- **EXERCISE MATERIALS**:
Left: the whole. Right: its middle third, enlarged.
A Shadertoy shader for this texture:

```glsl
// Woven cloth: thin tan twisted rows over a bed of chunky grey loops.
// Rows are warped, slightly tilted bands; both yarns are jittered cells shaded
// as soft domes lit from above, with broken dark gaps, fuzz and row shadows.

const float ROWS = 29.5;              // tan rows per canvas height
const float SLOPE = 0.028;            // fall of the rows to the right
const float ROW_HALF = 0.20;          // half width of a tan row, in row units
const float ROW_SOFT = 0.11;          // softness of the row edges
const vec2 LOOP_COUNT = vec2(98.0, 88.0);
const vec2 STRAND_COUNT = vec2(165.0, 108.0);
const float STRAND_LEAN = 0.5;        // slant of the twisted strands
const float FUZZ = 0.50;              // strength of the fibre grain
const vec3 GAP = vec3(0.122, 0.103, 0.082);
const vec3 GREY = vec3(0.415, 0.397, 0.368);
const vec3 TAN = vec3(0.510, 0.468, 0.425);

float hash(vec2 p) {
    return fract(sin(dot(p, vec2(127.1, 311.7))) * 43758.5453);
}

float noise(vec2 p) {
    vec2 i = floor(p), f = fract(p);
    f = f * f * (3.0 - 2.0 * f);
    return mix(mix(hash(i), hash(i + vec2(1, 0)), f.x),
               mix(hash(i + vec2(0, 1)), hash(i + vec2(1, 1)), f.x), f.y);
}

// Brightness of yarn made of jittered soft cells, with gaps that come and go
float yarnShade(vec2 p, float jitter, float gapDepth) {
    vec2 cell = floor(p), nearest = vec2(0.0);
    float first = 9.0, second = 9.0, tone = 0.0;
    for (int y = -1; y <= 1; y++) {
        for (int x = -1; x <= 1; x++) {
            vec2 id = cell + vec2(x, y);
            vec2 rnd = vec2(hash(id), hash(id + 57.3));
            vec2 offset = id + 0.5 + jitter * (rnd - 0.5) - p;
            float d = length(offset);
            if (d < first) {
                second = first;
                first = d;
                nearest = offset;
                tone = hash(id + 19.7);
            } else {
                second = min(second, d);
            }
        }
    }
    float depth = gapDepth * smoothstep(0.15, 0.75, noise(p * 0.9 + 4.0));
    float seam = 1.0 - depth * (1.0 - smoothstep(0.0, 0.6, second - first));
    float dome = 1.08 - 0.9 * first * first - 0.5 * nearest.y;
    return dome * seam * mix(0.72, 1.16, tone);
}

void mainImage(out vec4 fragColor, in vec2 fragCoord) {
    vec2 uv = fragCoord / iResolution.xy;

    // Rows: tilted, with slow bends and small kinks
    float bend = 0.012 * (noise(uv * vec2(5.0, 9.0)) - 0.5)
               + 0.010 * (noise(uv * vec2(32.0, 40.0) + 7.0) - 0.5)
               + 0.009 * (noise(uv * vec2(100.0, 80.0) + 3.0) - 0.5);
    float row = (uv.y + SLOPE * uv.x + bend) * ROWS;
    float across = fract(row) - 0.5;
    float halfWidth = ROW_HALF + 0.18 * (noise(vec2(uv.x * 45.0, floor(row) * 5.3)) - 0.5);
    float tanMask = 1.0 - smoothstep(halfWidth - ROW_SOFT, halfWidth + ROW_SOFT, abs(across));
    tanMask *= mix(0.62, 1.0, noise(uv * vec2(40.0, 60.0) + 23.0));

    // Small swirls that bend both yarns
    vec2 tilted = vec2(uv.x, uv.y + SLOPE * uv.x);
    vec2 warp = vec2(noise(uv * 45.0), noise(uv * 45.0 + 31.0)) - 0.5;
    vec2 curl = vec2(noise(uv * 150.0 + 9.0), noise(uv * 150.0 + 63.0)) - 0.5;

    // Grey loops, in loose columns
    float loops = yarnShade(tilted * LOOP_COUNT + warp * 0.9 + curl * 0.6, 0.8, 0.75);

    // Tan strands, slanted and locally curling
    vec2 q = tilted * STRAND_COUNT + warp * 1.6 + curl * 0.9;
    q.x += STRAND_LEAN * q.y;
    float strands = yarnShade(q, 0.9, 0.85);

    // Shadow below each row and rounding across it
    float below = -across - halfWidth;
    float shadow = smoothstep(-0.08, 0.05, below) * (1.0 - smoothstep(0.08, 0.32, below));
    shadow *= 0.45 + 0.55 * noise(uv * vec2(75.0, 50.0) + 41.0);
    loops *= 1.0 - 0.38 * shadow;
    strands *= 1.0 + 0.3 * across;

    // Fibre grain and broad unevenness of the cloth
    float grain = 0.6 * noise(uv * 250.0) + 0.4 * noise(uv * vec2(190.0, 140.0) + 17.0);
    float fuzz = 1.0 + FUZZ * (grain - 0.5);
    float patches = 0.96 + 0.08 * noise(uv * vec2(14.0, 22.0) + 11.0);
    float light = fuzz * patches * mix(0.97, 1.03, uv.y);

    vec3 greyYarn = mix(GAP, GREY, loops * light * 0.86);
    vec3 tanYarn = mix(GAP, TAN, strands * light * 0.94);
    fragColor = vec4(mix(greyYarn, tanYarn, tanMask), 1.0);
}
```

- **WORK TO BE COMPLETED**: From the first line to the last, copy the data exactly.

- **EXERCISE RESULT**:
Left: the whole. Right: its middle third, enlarged.
A Shadertoy shader for this texture:

```glsl
// Woven cloth: thin tan twisted rows over a bed of chunky grey loops.
// Rows are warped, slightly tilted bands; both yarns are jittered cells shaded
// as soft domes lit from above, with broken dark gaps, fuzz and row shadows.

const float ROWS = 29.5;              // tan rows per canvas height
const float SLOPE = 0.028;            // fall of the rows to the right
const float ROW_HALF = 0.20;          // half width of a tan row, in row units
const float ROW_SOFT = 0.11;          // softness of the row edges
const vec2 LOOP_COUNT = vec2(98.0, 88.0);
const vec2 STRAND_COUNT = vec2(165.0, 108.0);
const float STRAND_LEAN = 0.5;        // slant of the twisted strands
const float FUZZ = 0.50;              // strength of the fibre grain
const vec3 GAP = vec3(0.122, 0.103, 0.082);
const vec3 GREY = vec3(0.415, 0.397, 0.368);
const vec3 TAN = vec3(0.510, 0.468, 0.425);

float hash(vec2 p) {
    return fract(sin(dot(p, vec2(127.1, 311.7))) * 43758.5453);
}

float noise(vec2 p) {
    vec2 i = floor(p), f = fract(p);
    f = f * f * (3.0 - 2.0 * f);
    return mix(mix(hash(i), hash(i + vec2(1, 0)), f.x),
               mix(hash(i + vec2(0, 1)), hash(i + vec2(1, 1)), f.x), f.y);
}

// Brightness of yarn made of jittered soft cells, with gaps that come and go
float yarnShade(vec2 p, float jitter, float gapDepth) {
    vec2 cell = floor(p), nearest = vec2(0.0);
    float first = 9.0, second = 9.0, tone = 0.0;
    for (int y = -1; y <= 1; y++) {
        for (int x = -1; x <= 1; x++) {
            vec2 id = cell + vec2(x, y);
            vec2 rnd = vec2(hash(id), hash(id + 57.3));
            vec2 offset = id + 0.5 + jitter * (rnd - 0.5) - p;
            float d = length(offset);
            if (d < first) {
                second = first;
                first = d;
                nearest = offset;
                tone = hash(id + 19.7);
            } else {
                second = min(second, d);
            }
        }
    }
    float depth = gapDepth * smoothstep(0.15, 0.75, noise(p * 0.9 + 4.0));
    float seam = 1.0 - depth * (1.0 - smoothstep(0.0, 0.6, second - first));
    float dome = 1.08 - 0.9 * first * first - 0.5 * nearest.y;
    return dome * seam * mix(0.72, 1.16, tone);
}

void mainImage(out vec4 fragColor, in vec2 fragCoord) {
    vec2 uv = fragCoord / iResolution.xy;

    // Rows: tilted, with slow bends and small kinks
    float bend = 0.012 * (noise(uv * vec2(5.0, 9.0)) - 0.5)
               + 0.010 * (noise(uv * vec2(32.0, 40.0) + 7.0) - 0.5)
               + 0.009 * (noise(uv * vec2(100.0, 80.0) + 3.0) - 0.5);
    float row = (uv.y + SLOPE * uv.x + bend) * ROWS;
    float across = fract(row) - 0.5;
    float halfWidth = ROW_HALF + 0.18 * (noise(vec2(uv.x * 45.0, floor(row) * 5.3)) - 0.5);
    float tanMask = 1.0 - smoothstep(halfWidth - ROW_SOFT, halfWidth + ROW_SOFT, abs(across));
    tanMask *= mix(0.62, 1.0, noise(uv * vec2(40.0, 60.0) + 23.0));

    // Small swirls that bend both yarns
    vec2 tilted = vec2(uv.x, uv.y + SLOPE * uv.x);
    vec2 warp = vec2(noise(uv * 45.0), noise(uv * 45.0 + 31.0)) - 0.5;
    vec2 curl = vec2(noise(uv * 150.0 + 9.0), noise(uv * 150.0 + 63.0)) - 0.5;

    // Grey loops, in loose columns
    float loops = yarnShade(tilted * LOOP_COUNT + warp * 0.9 + curl * 0.6, 0.8, 0.75);

    // Tan strands, slanted and locally curling
    vec2 q = tilted * STRAND_COUNT + warp * 1.6 + curl * 0.9;
    q.x += STRAND_LEAN * q.y;
    float strands = yarnShade(q, 0.9, 0.85);

    // Shadow below each row and rounding across it
    float below = -across - halfWidth;
    float shadow = smoothstep(-0.08, 0.05, below) * (1.0 - smoothstep(0.08, 0.32, below));
    shadow *= 0.45 + 0.55 * noise(uv * vec2(75.0, 50.0) + 41.0);
    loops *= 1.0 - 0.38 * shadow;
    strands *= 1.0 + 0.3 * across;

    // Fibre grain and broad unevenness of the cloth
    float grain = 0.6 * noise(uv * 250.0) + 0.4 * noise(uv * vec2(190.0, 140.0) + 17.0);
    float fuzz = 1.0 + FUZZ * (grain - 0.5);
    float patches = 0.96 + 0.08 * noise(uv * vec2(14.0, 22.0) + 11.0);
    float light = fuzz * patches * mix(0.97, 1.03, uv.y);

    vec3 greyYarn = mix(GAP, GREY, loops * light * 0.86);
    vec3 tanYarn = mix(GAP, TAN, strands * light * 0.94);
    fragColor = vec4(mix(greyYarn, tanYarn, tanMask), 1.0);
}
```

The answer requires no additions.